This is my second Project366 and I have to say it’s going to be my last one. In my earlier, more adventurous times, the challenge of a photograph every day seemed like a good learning opportunity and a project kept me personally accountable. I was also committed to others who follow along on Flickr where I chose to share my project. It was a good learning experience, my skills have definitely grown and I’ve matured as a photographer in many ways. I’m increasingly selective in the shots I take but with a Project366, not as selective as I intend to be after the end of the year.
Taking the shot that I know works is becoming increasingly hard. My standards have elevated and are not nearly as low as they were when I began my first Project366 in 2010. Back then, one of my shots was of an empty “Good & Plenty bag on the sidewalk…yikes! I look back on that shot which is still up on Flickr with horror and wonder now what I was thinking.
While, I’d never consider a shot like that now, I still need to grab a photograph every day. The pressure to deliver is constant. There’s almost not an hour in my day that I don’t think about what great shot might be possible with the time remaining. My perspective is all wrong though. My job has to come first and when I can the daily shot rises to the top. The problem is that many of us have high pressure job responsibilities narrowing our opportunity to shoot. It really sounds like whining and a lame excuse doesn’t it? Well it is and it isn’t. The reality of making sure my non photography related responsibilities are done completely and to the best of my ability leaves my passion for photography on the curb for most of the day.
So, opportunities for an acceptable contribution to my project are mainly limited to the time I have after work. Generally that’s enough time but it’s still a challenge after a hard day. It’s a daily question as I make my way from the office to the parking garage and consider the commute home. What do I want to shoot to get my daily shot? Where should I go? Do I want to stray off the beaten path for a new and fresh location to shoot. How much time out my way will it be, how many miles? Will there be traffic? With the increasing price of gas I’ve also considered how much it might cost by adding an extra 20 or 30 miles to my trip home.
Now the upside is that I have some decent shots that I wouldn’t otherwise have. The project forces me to shoot and sometimes presents opportunities that wouldn’t otherwise show themselves. The downside, and this is more serious for me now, is that I have had to settle for some photographs that I’m not happy with. Even more chilling, I feel compelled to publish them on Flickr to be accountable to my commitment. While I don’t consider Flickr as my portfolio, I do want to move towards photographs that are more representational of my style which is increasingly social photography in black and white. I also want to put my best work out there all the time now. And that’s the crux, my project photos are not always my best work. If not for the commitment, they wouldn’t be posted.
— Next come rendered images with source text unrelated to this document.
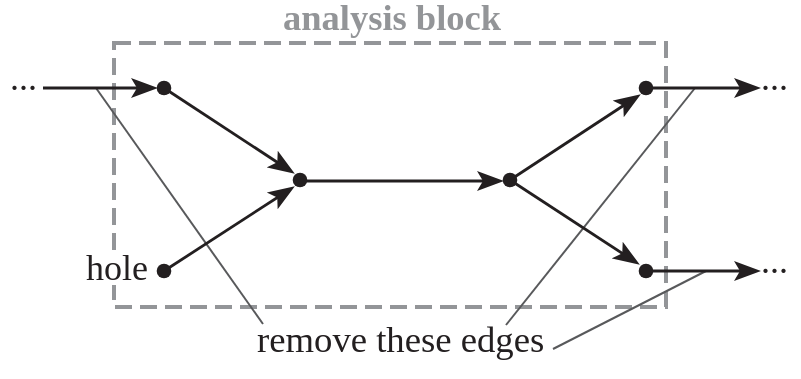
<!DOCTYPE html>
<html lang="en">
<head>
<meta charset="utf-8">
<title>Analysis block</title>
<style>
  :root { --ink: #231f20; --block: #939598; --leader: #58595b; --paper: #fff; }
  * { box-sizing: border-box; }
  body { margin: 0; background: var(--paper); }
  .diagram {
    position: relative; width: 801px; height: 379px; overflow: hidden;
    background: var(--paper); color: var(--ink);
    font-family: "Liberation Serif", "TeX Gyre Pagella", serif;
    font-size: 36.5px; line-height: 1; white-space: nowrap;
  }
  .lines { position: absolute; left: 0; top: 0; display: block; }
  .block { fill: none; stroke: var(--block); stroke-width: 4; stroke-dasharray: 17 8; }
  .hole-gap { fill: var(--paper); }
  .leaders { stroke: var(--leader); stroke-width: 2; }
  .edges { stroke: var(--ink); stroke-width: 2.8; }
  .nodes, .arrowhead { fill: var(--ink); }
  .label { position: absolute; margin: 0; font-size: inherit; font-weight: 400; }
  .block-title { left: 283px; top: 0; color: var(--block); font-weight: 700; }
  .hole { left: 86px; top: 250px; font-size: 36px; }
  .note { left: 257px; top: 322px; font-size: 36.7px; }
  .more { font-size: 36px; }
  .more-in { left: 10px; top: 60px; }
  .more-top { left: 761px; top: 60px; }
  .more-bottom { left: 761px; top: 243px; }
</style>
</head>
<body>
<main class="diagram">
  <svg class="lines" width="801" height="379" viewBox="0 0 801 379" aria-hidden="true">
    <defs>
      <marker id="arrow" markerUnits="userSpaceOnUse" markerWidth="28" markerHeight="22" refX="20" refY="11" orient="auto">
        <path class="arrowhead" d="M0 1L27 11L0 21L6 11Z"/>
      </marker>
      <circle id="node" r="7.3"/>
    </defs>
    <rect class="block" x="114" y="43" width="552" height="264"/>
    <rect class="hole-gap" x="84" y="250" width="66" height="35"/>
    <g class="leaders">
      <line x1="96" y1="88" x2="263" y2="324"/>
      <line x1="695" y1="88" x2="506" y2="325"/>
      <line x1="706" y1="271" x2="553" y2="349"/>
    </g>
    <g class="edges" marker-end="url(#arrow)">
      <line x1="43" y1="88" x2="151" y2="88" marker-end="url(#arrow)"/>
      <line x1="164" y1="88" x2="289" y2="170" marker-end="url(#arrow)"/>
      <line x1="164" y1="271" x2="289" y2="190" marker-end="url(#arrow)"/>
      <line x1="300" y1="181" x2="497" y2="181" marker-end="url(#arrow)"/>
      <line x1="510" y1="180" x2="635" y2="98" marker-end="url(#arrow)"/>
      <line x1="510" y1="180" x2="634" y2="261" marker-end="url(#arrow)"/>
      <line x1="646" y1="88" x2="754" y2="88" marker-end="url(#arrow)"/>
      <line x1="646" y1="271" x2="754" y2="271" marker-end="url(#arrow)"/>
    </g>
    <g class="nodes">
      <use href="#node" x="164" y="88"/>
      <use href="#node" x="164" y="271"/>
      <use href="#node" x="300" y="180"/>
      <use href="#node" x="510" y="180"/>
      <use href="#node" x="646" y="88"/>
      <use href="#node" x="646" y="271"/>
    </g>
  </svg>
  <h1 class="label block-title">analysis block</h1>
  <p class="label hole">hole</p>
  <p class="label note">remove these edges</p>
  <span class="label more more-in">...</span>
  <span class="label more more-top">...</span>
  <span class="label more more-bottom">...</span>
</main>
</body>
</html>
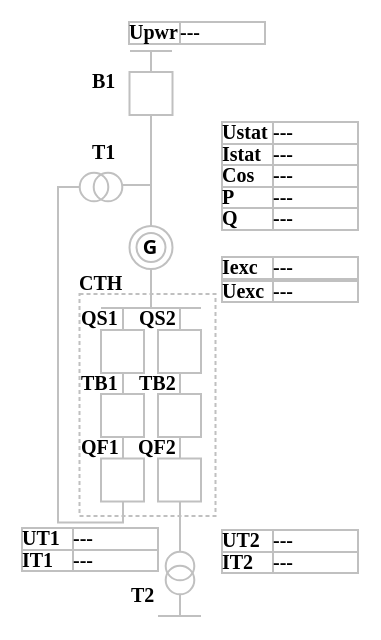
<!DOCTYPE html>
<html lang="en">
<head>
<meta charset="utf-8">
<title>Generator excitation diagram</title>
<style>
:root { --line: #c0c0c0; --ink: #000; --paper: #fff; }
* { box-sizing: border-box; margin: 0; }
html, body { width: 381px; height: 640px; overflow: hidden; background: var(--paper); }
.diagram { position: relative; width: 381px; height: 640px; color: var(--ink); font: bold 20px/20px "Liberation Serif", serif; }
.wiring { position: absolute; inset: 0; fill: none; stroke: var(--line); stroke-width: 2; }
.wiring .node { fill: var(--paper); }
.tag { position: absolute; left: var(--x); top: var(--y); white-space: nowrap; }
.generator { font-family: "Open Sans", "Noto Sans", sans-serif; width: 22px; text-align: center; }
.readout { position: absolute; left: var(--x); top: var(--y); width: 138px; }
.row { display: grid; grid-template-columns: 49px 1fr; height: 23.5px; border: 2px solid var(--line); line-height: 18px; }
.row + .row { margin-top: -2px; }
.spaced .row + .row { margin-top: 0; }
.row dt { margin-left: -1px; white-space: nowrap; }
.row dd { border-left: 2px solid var(--line); text-indent: -1px; }
</style>
</head>
<body>
<main class="diagram">
  <svg class="wiring" width="381" height="640" viewBox="0 0 381 640" aria-hidden="true">
    <defs><rect id="breaker" class="node" width="43" height="43"/></defs>
    <g class="conductors">
      <path d="M130 51H172M151 51V308M101 308H201"/>
      <path d="M151 185H123M80 187H58V522.5H123V308"/>
      <path d="M180 308V552M180 594V616M158 616H201"/>
    </g>
    <rect class="cabinet" x="79.5" y="294" width="136" height="222" stroke-dasharray="4 3"/>
    <g class="breakers">
      <use href="#breaker" x="129.5" y="72"/>
      <use href="#breaker" x="101" y="330"/>
      <use href="#breaker" x="101" y="394"/>
      <use href="#breaker" x="101" y="458.5"/>
      <use href="#breaker" x="158" y="330"/>
      <use href="#breaker" x="158" y="394"/>
      <use href="#breaker" x="158" y="458.5"/>
    </g>
    <g class="transformers">
      <circle cx="94" cy="187" r="14.3"/>
      <circle cx="108" cy="187" r="14.3"/>
      <circle cx="180" cy="566" r="14.3"/>
      <circle cx="180" cy="580" r="14.3"/>
    </g>
    <circle class="node" cx="151" cy="247.5" r="21.5"/>
    <circle class="node" cx="151" cy="247.5" r="14.5"/>
  </svg>

  <span class="tag" style="--x:92px;--y:71px">B1</span>
  <span class="tag" style="--x:92px;--y:142px">T1</span>
  <span class="tag generator" style="--x:139px;--y:237px">G</span>
  <span class="tag" style="--x:79px;--y:273px">CTH</span>
  <span class="tag" style="--x:81px;--y:308px">QS1</span>
  <span class="tag" style="--x:139px;--y:308px">QS2</span>
  <span class="tag" style="--x:81px;--y:373px">TB1</span>
  <span class="tag" style="--x:139px;--y:373px">TB2</span>
  <span class="tag" style="--x:81px;--y:437px">QF1</span>
  <span class="tag" style="--x:138px;--y:437px">QF2</span>
  <span class="tag" style="--x:131px;--y:585px">T2</span>

  <dl class="readout" style="--x:128px;--y:21px">
    <div class="row"><dt>Upwr</dt><dd>---</dd></div>
  </dl>
  <dl class="readout" style="--x:221px;--y:121px">
    <div class="row"><dt>Ustat</dt><dd>---</dd></div>
    <div class="row"><dt>Istat</dt><dd>---</dd></div>
    <div class="row"><dt>Cos</dt><dd>---</dd></div>
    <div class="row"><dt>P</dt><dd>---</dd></div>
    <div class="row"><dt>Q</dt><dd>---</dd></div>
  </dl>
  <dl class="readout spaced" style="--x:221px;--y:256px">
    <div class="row"><dt>Iexc</dt><dd>---</dd></div>
    <div class="row"><dt>Uexc</dt><dd>---</dd></div>
  </dl>
  <dl class="readout" style="--x:21px;--y:527px">
    <div class="row"><dt>UT1</dt><dd>---</dd></div>
    <div class="row"><dt>IT1</dt><dd>---</dd></div>
  </dl>
  <dl class="readout" style="--x:221px;--y:529px">
    <div class="row"><dt>UT2</dt><dd>---</dd></div>
    <div class="row"><dt>IT2</dt><dd>---</dd></div>
  </dl>
</main>
</body>
</html>
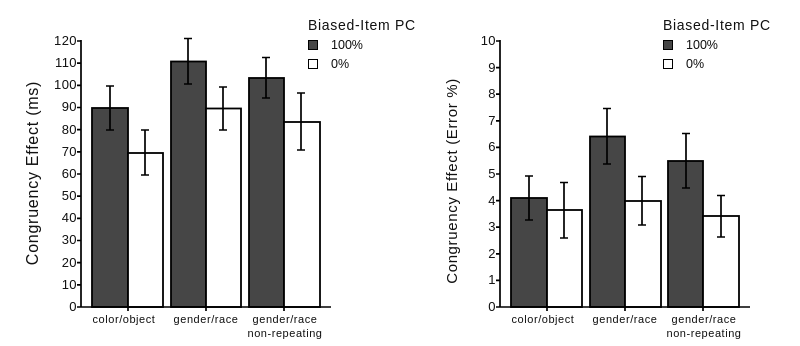
<!DOCTYPE html>
<html lang="en">
<head>
<meta charset="utf-8">
<title>Congruency effects by biased-item PC</title>
<style>
:root { --paper: #fff; --ink: #111; --line: #000; --dark-bar: #464646; --light-bar: #fff; }
* { box-sizing: border-box; margin: 0; padding: 0; }
html, body { width: 800px; height: 346px; overflow: hidden; background: var(--paper); }
body { font-family: "Liberation Sans", Arial, sans-serif; color: var(--ink); }
ul, ol { list-style: none; }
.charts { display: grid; grid-template-columns: 419px 381px; height: 346px; }
.chart { position: relative; }
.plot { position: absolute; left: 0; top: 0; width: 381px; height: 346px; overflow: visible; }
.axis, .error-bars { fill: none; stroke: var(--line); stroke-width: 1.7; }
.bars { stroke: var(--line); stroke-width: 1.8; }
.full { fill: var(--dark-bar); }
.zero { fill: var(--light-bar); }
.axis-title {
  position: absolute; left: 33px; top: 173px; white-space: nowrap;
  font-size: 16px; line-height: 20px; letter-spacing: .75px;
  transform: translate(-50%, -50%) rotate(-90deg);
}
.error-rate .axis-title { top: 181px; font-size: 15px; letter-spacing: .65px; }
.scale {
  position: absolute; left: 40px; top: 41px; width: 37px; height: 266px;
  display: flex; flex-direction: column; justify-content: space-between;
  text-align: right; font-size: 13px; letter-spacing: .4px;
}
.scale li { height: 0; line-height: 0; }
.categories {
  position: absolute; left: 83px; top: 312px;
  display: grid; grid-template-columns: 82px 82px 76px;
  text-align: center; white-space: nowrap;
  font-size: 11px; line-height: 14px; letter-spacing: .55px;
}
.legend { position: absolute; left: 308px; top: 15px; white-space: nowrap; }
.error-rate .legend { left: 244px; }
.legend h2 { font-size: 14px; font-weight: 400; line-height: 20px; letter-spacing: .7px; }
.legend li { display: flex; align-items: center; gap: 13px; height: 19px; font-size: 12.5px; }
.swatch { width: 10px; height: 10px; border: 1.5px solid var(--line); }
.swatch.full { background: var(--dark-bar); }
.swatch.zero { background: var(--light-bar); }
</style>
</head>
<body>
<main class="charts">
  <section class="chart response-time">
    <svg class="plot" viewBox="0 0 381 346" aria-hidden="true">
      <g class="bars">
        <rect class="full" x="92" y="108" width="36" height="199"/>
        <rect class="zero" x="128" y="153" width="35" height="154"/>
        <rect class="full" x="171" y="61.5" width="35" height="245.5"/>
        <rect class="zero" x="206" y="108.5" width="35" height="198.5"/>
        <rect class="full" x="249" y="78" width="35" height="229"/>
        <rect class="zero" x="284" y="122" width="36" height="185"/>
      </g>
      <path class="error-bars" d="M110 86V130M106 86h8M106 130h8M145 130V175M141 130h8M141 175h8M188 38.5V84M184 38.5h8M184 84h8M223 87V130M219 87h8M219 130h8M266 57.5V98M262 57.5h8M262 98h8M301 93V150M297 93h8M297 150h8"/>
      <path class="axis" d="M81 40V307H331M77 41h4M77 63.2h4M77 85.3h4M77 107.5h4M77 129.7h4M77 151.8h4M77 174h4M77 196.2h4M77 218.3h4M77 240.5h4M77 262.7h4M77 284.8h4M77 307h4M128 307v4M206 307v4M284 307v4"/>
    </svg>
    <p class="axis-title">Congruency Effect (ms)</p>
    <ol class="scale">
      <li>120</li><li>110</li><li>100</li><li>90</li><li>80</li><li>70</li><li>60</li><li>50</li><li>40</li><li>30</li><li>20</li><li>10</li><li>0</li>
    </ol>
    <ul class="categories">
      <li>color/object</li><li>gender/race</li><li>gender/race<br>non-repeating</li>
    </ul>
    <div class="legend">
      <h2>Biased-Item PC</h2>
      <ul>
        <li><span class="swatch full"></span>100%</li>
        <li><span class="swatch zero"></span>0%</li>
      </ul>
    </div>
  </section>

  <section class="chart error-rate">
    <svg class="plot" viewBox="0 0 381 346" aria-hidden="true">
      <g class="bars">
        <rect class="full" x="92" y="198" width="36" height="109"/>
        <rect class="zero" x="128" y="210" width="35" height="97"/>
        <rect class="full" x="171" y="136.5" width="35" height="170.5"/>
        <rect class="zero" x="206" y="201" width="36" height="106"/>
        <rect class="full" x="249" y="161" width="35" height="146"/>
        <rect class="zero" x="284" y="216" width="36" height="91"/>
      </g>
      <path class="error-bars" d="M110 176V220M106 176h8M106 220h8M145 182.5V238M141 182.5h8M141 238h8M188 108.5V164M184 108.5h8M184 164h8M223 176.5V225M219 176.5h8M219 225h8M267 133.5V188M263 133.5h8M263 188h8M302 195.5V237M298 195.5h8M298 237h8"/>
      <path class="axis" d="M81 40V307H331M77 41h4M77 67.6h4M77 94.2h4M77 120.8h4M77 147.4h4M77 174h4M77 200.6h4M77 227.2h4M77 253.8h4M77 280.4h4M77 307h4M128 307v4M206 307v4M284 307v4"/>
    </svg>
    <p class="axis-title">Congruency Effect (Error %)</p>
    <ol class="scale">
      <li>10</li><li>9</li><li>8</li><li>7</li><li>6</li><li>5</li><li>4</li><li>3</li><li>2</li><li>1</li><li>0</li>
    </ol>
    <ul class="categories">
      <li>color/object</li><li>gender/race</li><li>gender/race<br>non-repeating</li>
    </ul>
    <div class="legend">
      <h2>Biased-Item PC</h2>
      <ul>
        <li><span class="swatch full"></span>100%</li>
        <li><span class="swatch zero"></span>0%</li>
      </ul>
    </div>
  </section>
</main>
</body>
</html>
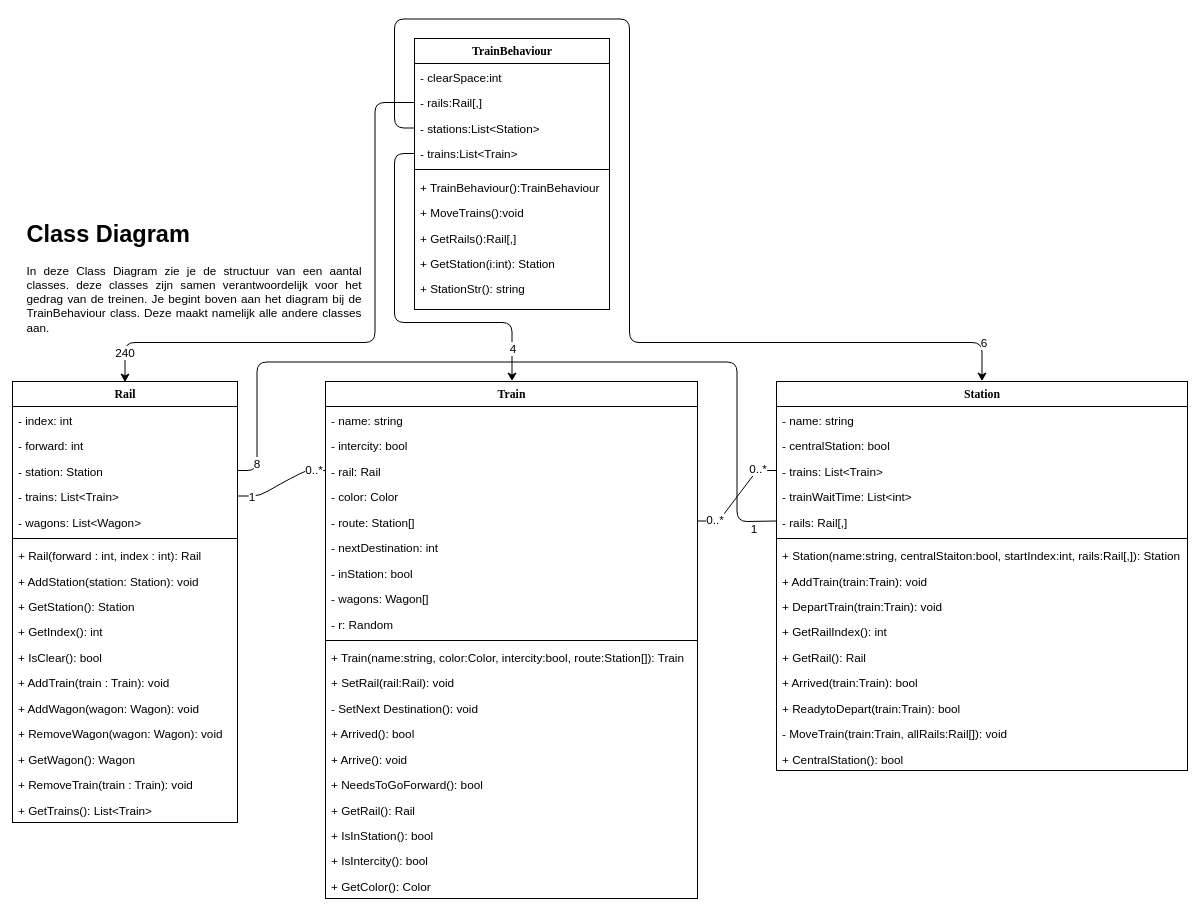
<!DOCTYPE html>
<html lang="nl">
<head>
<meta charset="utf-8">
<title>Class Diagram</title>
<style>
:root { --ink: #000; --paper: #fff; --row: 25.45px; }
* { box-sizing: border-box; margin: 0; padding: 0; }
body { width: 1200px; height: 913px; overflow: hidden; background: var(--paper); color: var(--ink); font: 11.75px "Liberation Sans", sans-serif; }
.diagram { position: relative; width: 1200px; height: 913px; overflow: hidden; }
.intro { position: absolute; left: 26.5px; top: 220px; width: 335px; }
.intro h1 { font-size: 23.5px; line-height: 28px; font-weight: 700; }
.intro p { margin-top: 16px; line-height: 14.15px; text-align: justify; }
.connectors { position: absolute; left: 0; top: 0; fill: none; stroke: var(--ink); }
.connectors .arrow { fill: var(--ink); stroke-linejoin: miter; }
.class { position: absolute; border: 1px solid var(--ink); background: var(--paper); }
.class h2 { height: 25px; border-bottom: 1px solid var(--ink); font: 700 11.75px/26px "Liberation Serif", serif; text-align: center; }
.class ul { list-style: none; padding: 0 5px; }
.class li { height: var(--row); line-height: 27px; white-space: nowrap; }
.class .attributes { padding-bottom: 3.6px; }
.class .methods { padding-top: 3.4px; border-top: 1px solid var(--ink); }
.train-behaviour { left: 414px; top: 38px; width: 196px; height: 272px; }
.rail { left: 12px; top: 381px; width: 226px; height: 442px; }
.train { left: 325px; top: 381px; width: 373px; height: 518px; }
.station { left: 776px; top: 381px; width: 412px; height: 390px; }
.multiplicity { position: absolute; line-height: 14px; background: var(--paper); transform: translate(-50%, -50%); white-space: nowrap; }
</style>
</head>
<body>
<main class="diagram">
  <svg class="connectors" width="1200" height="913" viewBox="0 0 1200 913" aria-hidden="true">
    <defs>
      <path id="arrowhead" class="arrow" d="M0 0L-4 -7L0 -5L4 -7Z"/>
    </defs>
    <path d="M414 102.5H385Q375 102.5 375 112V332Q375 342.5 365 342.5H135Q125 342.5 125 352V376"/>
    <path d="M414 128H404Q394.5 128 394.5 118V29Q394.5 19 404 19H620Q629.5 19 629.5 29V332Q629.5 342.5 639 342.5H972Q982 342.5 982 352V376"/>
    <path d="M414 153.5H404Q394.5 153.5 394.5 163V313Q394.5 322.5 404 322.5H502Q512 322.5 512 332V376"/>
    <path d="M238 470.5H247Q257 470.5 257 461V372Q257 362 267 362H727Q737 362 737 372V511Q737 521.5 747 521.5L776 521"/>
    <path d="M238 496H252Q260 496 268 491Q294 476 306 471L314 470.5H326"/>
    <path d="M698 521H715L724 514L752 477L758 470.5H776"/>
    <use href="#arrowhead" x="125" y="381"/>
    <use href="#arrowhead" x="512" y="380"/>
    <use href="#arrowhead" x="982" y="380"/>
  </svg>

  <header class="intro">
    <h1>Class Diagram</h1>
    <p>In deze Class Diagram zie je de structuur van een aantal classes. deze classes zijn samen verantwoordelijk voor het gedrag van de treinen. Je begint boven aan het diagram bij de TrainBehaviour class. Deze maakt namelijk alle andere classes aan.</p>
  </header>

  <section class="class train-behaviour">
    <h2>TrainBehaviour</h2>
    <ul class="attributes">
      <li>- clearSpace:int</li>
      <li>- rails:Rail[,]</li>
      <li>- stations:List&lt;Station&gt;</li>
      <li>- trains:List&lt;Train&gt;</li>
    </ul>
    <ul class="methods">
      <li>+ TrainBehaviour():TrainBehaviour</li>
      <li>+ MoveTrains():void</li>
      <li>+ GetRails():Rail[,]</li>
      <li>+ GetStation(i:int): Station</li>
      <li>+ StationStr(): string</li>
    </ul>
  </section>

  <section class="class rail">
    <h2>Rail</h2>
    <ul class="attributes">
      <li>- index: int</li>
      <li>- forward: int</li>
      <li>- station: Station</li>
      <li>- trains: List&lt;Train&gt;</li>
      <li>- wagons: List&lt;Wagon&gt;</li>
    </ul>
    <ul class="methods">
      <li>+ Rail(forward : int, index : int): Rail</li>
      <li>+ AddStation(station: Station): void</li>
      <li>+ GetStation(): Station</li>
      <li>+ GetIndex(): int</li>
      <li>+ IsClear(): bool</li>
      <li>+ AddTrain(train : Train): void</li>
      <li>+ AddWagon(wagon: Wagon): void</li>
      <li>+ RemoveWagon(wagon: Wagon): void</li>
      <li>+ GetWagon(): Wagon</li>
      <li>+ RemoveTrain(train : Train): void</li>
      <li>+ GetTrains(): List&lt;Train&gt;</li>
    </ul>
  </section>

  <section class="class train">
    <h2>Train</h2>
    <ul class="attributes">
      <li>- name: string</li>
      <li>- intercity: bool</li>
      <li>- rail: Rail</li>
      <li>- color: Color</li>
      <li>- route: Station[]</li>
      <li>- nextDestination: int</li>
      <li>- inStation: bool</li>
      <li>- wagons: Wagon[]</li>
      <li>- r: Random</li>
    </ul>
    <ul class="methods">
      <li>+ Train(name:string, color:Color, intercity:bool, route:Station[]): Train</li>
      <li>+ SetRail(rail:Rail): void</li>
      <li>- SetNext Destination(): void</li>
      <li>+ Arrived(): bool</li>
      <li>+ Arrive(): void</li>
      <li>+ NeedsToGoForward(): bool</li>
      <li>+ GetRail(): Rail</li>
      <li>+ IsInStation(): bool</li>
      <li>+ IsIntercity(): bool</li>
      <li>+ GetColor(): Color</li>
    </ul>
  </section>

  <section class="class station">
    <h2>Station</h2>
    <ul class="attributes">
      <li>- name: string</li>
      <li>- centralStation: bool</li>
      <li>- trains: List&lt;Train&gt;</li>
      <li>- trainWaitTime: List&lt;int&gt;</li>
      <li>- rails: Rail[,]</li>
    </ul>
    <ul class="methods">
      <li>+ Station(name:string, centralStaiton:bool, startIndex:int, rails:Rail[,]): Station</li>
      <li>+ AddTrain(train:Train): void</li>
      <li>+ DepartTrain(train:Train): void</li>
      <li>+ GetRailIndex(): int</li>
      <li>+ GetRail(): Rail</li>
      <li>+ Arrived(train:Train): bool</li>
      <li>+ ReadytoDepart(train:Train): bool</li>
      <li>- MoveTrain(train:Train, allRails:Rail[]): void</li>
      <li>+ CentralStation(): bool</li>
    </ul>
  </section>

  <span class="multiplicity" style="left:125px;top:353px">240</span>
  <span class="multiplicity" style="left:513px;top:349px">4</span>
  <span class="multiplicity" style="left:984px;top:343px">6</span>
  <span class="multiplicity" style="left:257px;top:464px">8</span>
  <span class="multiplicity" style="left:252px;top:497px">1</span>
  <span class="multiplicity" style="left:314px;top:470px">0..*</span>
  <span class="multiplicity" style="left:715px;top:520px">0..*</span>
  <span class="multiplicity" style="left:758px;top:469px">0..*</span>
  <span class="multiplicity" style="left:754px;top:529px">1</span>
</main>
</body>
</html>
So, this will be my last Project366. It’s been a great learning experience. I’d recommend it to anyone who wants to shoot lots of photographs every day but needs a bit of a push to get out and do it. For me, I’ve had that experience and it did help to push me along.
My photography will always have room for improvement, I don’t anticipate the learning will ever end. By no means am I at a point where I can say I don’t need to stay sharp by shooting every day. I do. But there are days when my shots are just not good enough to share. But I’ll take a less stressful daily shooting experience and use it to improve my skills, technique and photographs.